(DATASET ENTRIES begins)
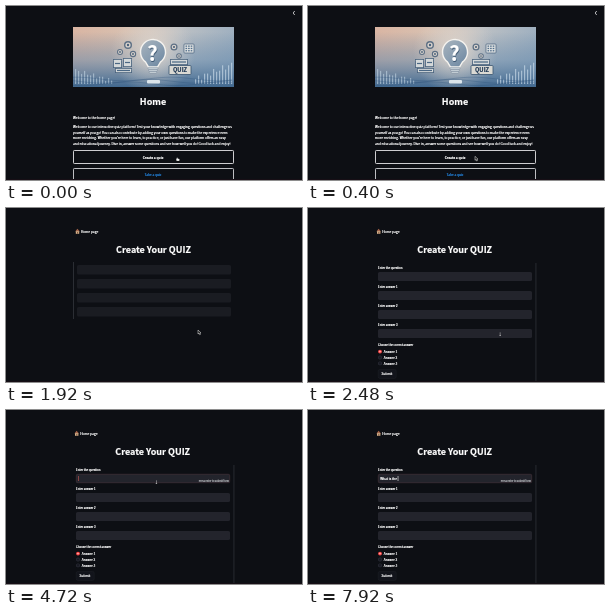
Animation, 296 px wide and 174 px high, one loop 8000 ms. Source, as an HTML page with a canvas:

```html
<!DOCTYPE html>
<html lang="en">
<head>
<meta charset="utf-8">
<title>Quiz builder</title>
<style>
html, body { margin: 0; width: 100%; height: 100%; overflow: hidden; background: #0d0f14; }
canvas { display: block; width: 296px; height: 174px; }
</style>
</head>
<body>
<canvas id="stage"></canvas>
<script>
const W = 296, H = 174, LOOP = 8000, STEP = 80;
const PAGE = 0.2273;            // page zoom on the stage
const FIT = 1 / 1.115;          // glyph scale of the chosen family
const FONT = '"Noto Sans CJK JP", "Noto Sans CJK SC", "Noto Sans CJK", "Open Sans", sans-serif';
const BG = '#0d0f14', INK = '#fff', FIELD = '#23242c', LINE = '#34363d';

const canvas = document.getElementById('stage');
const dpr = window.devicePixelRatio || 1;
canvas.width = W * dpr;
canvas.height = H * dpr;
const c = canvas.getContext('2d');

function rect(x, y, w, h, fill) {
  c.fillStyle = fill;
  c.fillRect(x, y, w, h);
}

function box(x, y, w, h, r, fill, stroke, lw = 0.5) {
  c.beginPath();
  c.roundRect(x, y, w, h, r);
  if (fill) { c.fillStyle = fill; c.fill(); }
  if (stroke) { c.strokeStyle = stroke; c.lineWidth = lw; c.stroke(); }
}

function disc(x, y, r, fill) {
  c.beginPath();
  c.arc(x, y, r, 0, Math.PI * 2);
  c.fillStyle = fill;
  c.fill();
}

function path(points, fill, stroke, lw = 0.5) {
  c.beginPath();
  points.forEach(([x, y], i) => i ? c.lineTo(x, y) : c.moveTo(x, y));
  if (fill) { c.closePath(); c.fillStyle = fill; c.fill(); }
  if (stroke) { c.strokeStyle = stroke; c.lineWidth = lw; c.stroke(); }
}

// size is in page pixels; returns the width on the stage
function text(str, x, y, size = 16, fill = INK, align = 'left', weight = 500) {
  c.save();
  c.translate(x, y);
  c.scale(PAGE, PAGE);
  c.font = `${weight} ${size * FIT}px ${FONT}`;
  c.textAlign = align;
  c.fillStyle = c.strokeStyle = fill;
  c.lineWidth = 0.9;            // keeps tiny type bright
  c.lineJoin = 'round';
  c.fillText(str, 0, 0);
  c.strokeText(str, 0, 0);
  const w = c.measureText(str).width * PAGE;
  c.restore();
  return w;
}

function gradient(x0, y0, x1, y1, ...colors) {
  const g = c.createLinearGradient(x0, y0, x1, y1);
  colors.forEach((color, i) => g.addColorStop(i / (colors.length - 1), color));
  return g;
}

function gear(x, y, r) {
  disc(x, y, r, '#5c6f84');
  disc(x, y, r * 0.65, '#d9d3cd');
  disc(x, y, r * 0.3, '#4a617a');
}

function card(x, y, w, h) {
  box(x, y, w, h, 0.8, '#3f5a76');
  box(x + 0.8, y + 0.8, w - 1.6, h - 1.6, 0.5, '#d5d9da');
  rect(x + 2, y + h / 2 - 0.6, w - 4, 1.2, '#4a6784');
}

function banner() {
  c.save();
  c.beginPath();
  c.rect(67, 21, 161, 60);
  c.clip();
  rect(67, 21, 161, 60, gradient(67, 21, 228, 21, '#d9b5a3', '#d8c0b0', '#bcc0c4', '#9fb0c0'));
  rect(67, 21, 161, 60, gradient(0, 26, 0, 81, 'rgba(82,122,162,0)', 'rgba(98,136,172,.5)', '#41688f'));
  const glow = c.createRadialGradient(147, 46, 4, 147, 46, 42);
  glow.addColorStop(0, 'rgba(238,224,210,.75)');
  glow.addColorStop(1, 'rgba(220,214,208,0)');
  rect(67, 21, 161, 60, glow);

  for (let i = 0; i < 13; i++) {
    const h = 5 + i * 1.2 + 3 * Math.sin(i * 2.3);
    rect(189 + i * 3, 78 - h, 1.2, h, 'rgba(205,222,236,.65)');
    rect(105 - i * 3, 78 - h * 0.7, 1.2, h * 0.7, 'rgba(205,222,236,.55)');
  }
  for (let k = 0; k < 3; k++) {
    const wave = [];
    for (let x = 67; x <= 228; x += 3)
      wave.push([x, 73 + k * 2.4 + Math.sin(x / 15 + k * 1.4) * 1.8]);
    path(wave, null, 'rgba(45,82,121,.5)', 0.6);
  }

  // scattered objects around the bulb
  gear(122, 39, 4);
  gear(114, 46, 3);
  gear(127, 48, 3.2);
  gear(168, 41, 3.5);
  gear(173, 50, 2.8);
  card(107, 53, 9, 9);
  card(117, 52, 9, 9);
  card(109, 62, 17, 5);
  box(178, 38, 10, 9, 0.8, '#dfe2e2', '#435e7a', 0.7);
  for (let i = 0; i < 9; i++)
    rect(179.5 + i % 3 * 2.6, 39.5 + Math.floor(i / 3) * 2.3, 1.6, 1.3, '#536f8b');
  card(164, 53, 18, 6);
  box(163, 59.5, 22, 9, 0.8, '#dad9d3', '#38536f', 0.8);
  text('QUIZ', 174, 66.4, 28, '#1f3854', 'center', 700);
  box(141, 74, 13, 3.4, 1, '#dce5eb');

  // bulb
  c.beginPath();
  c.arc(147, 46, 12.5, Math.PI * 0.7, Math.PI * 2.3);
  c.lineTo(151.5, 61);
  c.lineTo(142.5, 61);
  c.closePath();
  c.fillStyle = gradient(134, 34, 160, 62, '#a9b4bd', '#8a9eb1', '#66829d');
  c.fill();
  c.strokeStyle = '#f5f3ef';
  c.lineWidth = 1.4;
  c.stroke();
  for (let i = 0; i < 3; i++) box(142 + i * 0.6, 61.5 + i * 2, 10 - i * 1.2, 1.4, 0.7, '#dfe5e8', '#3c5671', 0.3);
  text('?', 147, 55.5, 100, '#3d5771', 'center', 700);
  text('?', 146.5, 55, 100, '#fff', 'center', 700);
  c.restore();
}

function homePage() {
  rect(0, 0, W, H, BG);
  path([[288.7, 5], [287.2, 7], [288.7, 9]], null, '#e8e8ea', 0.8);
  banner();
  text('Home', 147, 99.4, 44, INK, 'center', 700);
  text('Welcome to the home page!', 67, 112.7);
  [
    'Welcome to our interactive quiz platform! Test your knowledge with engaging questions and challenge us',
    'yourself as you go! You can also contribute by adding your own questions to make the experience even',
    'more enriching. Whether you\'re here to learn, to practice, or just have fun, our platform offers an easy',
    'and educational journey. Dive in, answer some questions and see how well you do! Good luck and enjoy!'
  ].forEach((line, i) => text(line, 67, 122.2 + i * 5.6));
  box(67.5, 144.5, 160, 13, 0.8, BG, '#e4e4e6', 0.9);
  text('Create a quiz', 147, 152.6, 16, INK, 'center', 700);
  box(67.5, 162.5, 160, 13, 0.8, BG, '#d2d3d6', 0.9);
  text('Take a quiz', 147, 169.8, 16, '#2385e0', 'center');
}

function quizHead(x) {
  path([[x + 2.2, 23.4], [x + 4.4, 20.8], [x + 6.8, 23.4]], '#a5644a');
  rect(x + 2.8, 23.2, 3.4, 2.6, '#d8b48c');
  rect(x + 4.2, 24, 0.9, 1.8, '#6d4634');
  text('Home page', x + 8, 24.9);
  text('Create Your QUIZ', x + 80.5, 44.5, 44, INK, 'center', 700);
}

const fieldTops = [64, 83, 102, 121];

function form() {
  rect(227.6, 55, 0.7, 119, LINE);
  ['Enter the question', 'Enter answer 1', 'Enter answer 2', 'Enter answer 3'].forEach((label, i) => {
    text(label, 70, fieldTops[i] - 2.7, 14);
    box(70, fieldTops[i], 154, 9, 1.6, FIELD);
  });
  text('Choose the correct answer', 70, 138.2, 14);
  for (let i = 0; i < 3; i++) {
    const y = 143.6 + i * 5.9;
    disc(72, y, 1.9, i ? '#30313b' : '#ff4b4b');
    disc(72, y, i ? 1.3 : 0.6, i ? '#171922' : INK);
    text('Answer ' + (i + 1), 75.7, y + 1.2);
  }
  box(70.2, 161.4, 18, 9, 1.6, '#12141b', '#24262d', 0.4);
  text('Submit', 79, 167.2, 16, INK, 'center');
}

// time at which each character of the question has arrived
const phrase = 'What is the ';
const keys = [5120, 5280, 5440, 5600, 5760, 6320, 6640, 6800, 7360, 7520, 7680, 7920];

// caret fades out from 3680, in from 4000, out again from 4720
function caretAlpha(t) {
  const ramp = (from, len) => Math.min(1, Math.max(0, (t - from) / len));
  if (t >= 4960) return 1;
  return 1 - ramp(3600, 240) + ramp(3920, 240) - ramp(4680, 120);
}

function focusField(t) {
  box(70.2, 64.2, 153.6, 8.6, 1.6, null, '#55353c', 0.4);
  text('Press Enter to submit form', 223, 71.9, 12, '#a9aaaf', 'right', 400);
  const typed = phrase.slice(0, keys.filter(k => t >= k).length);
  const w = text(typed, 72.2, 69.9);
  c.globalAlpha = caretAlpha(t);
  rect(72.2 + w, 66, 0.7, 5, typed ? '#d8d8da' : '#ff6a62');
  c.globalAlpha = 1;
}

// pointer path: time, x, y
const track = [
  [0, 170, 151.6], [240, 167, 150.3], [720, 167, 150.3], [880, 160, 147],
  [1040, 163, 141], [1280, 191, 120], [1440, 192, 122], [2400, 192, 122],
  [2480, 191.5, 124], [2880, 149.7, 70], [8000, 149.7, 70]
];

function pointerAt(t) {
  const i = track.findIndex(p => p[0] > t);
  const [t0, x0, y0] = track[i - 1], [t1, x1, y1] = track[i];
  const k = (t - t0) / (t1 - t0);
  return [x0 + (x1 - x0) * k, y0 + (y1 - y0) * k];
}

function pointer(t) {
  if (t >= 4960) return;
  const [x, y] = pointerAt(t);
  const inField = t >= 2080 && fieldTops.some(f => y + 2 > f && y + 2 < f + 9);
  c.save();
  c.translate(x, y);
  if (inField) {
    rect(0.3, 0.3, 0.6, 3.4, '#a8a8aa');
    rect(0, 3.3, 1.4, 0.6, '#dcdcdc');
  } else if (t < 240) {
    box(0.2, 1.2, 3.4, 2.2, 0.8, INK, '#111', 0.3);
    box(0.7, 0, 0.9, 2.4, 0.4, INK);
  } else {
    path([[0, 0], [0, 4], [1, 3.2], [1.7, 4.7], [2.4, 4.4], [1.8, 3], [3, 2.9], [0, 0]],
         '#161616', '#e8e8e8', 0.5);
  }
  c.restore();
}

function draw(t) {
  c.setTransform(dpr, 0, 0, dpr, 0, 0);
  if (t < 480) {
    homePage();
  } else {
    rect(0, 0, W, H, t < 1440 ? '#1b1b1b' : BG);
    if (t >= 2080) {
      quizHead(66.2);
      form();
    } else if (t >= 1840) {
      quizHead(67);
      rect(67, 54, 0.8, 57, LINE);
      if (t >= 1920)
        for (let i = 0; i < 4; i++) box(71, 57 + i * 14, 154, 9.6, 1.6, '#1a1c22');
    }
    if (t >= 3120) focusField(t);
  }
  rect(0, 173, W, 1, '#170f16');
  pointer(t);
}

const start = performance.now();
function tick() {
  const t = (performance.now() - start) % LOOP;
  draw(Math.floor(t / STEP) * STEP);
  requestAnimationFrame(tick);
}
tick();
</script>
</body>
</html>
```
(DATASET ENTRIES ends)
Go through the entries and return each line where the word "from" occurs.

## TASK OUTPUT
// caret fades out from 3680, in from 4000, out again from 4720
  const ramp = (from, len) => Math.min(1, Math.max(0, (t - from) / len));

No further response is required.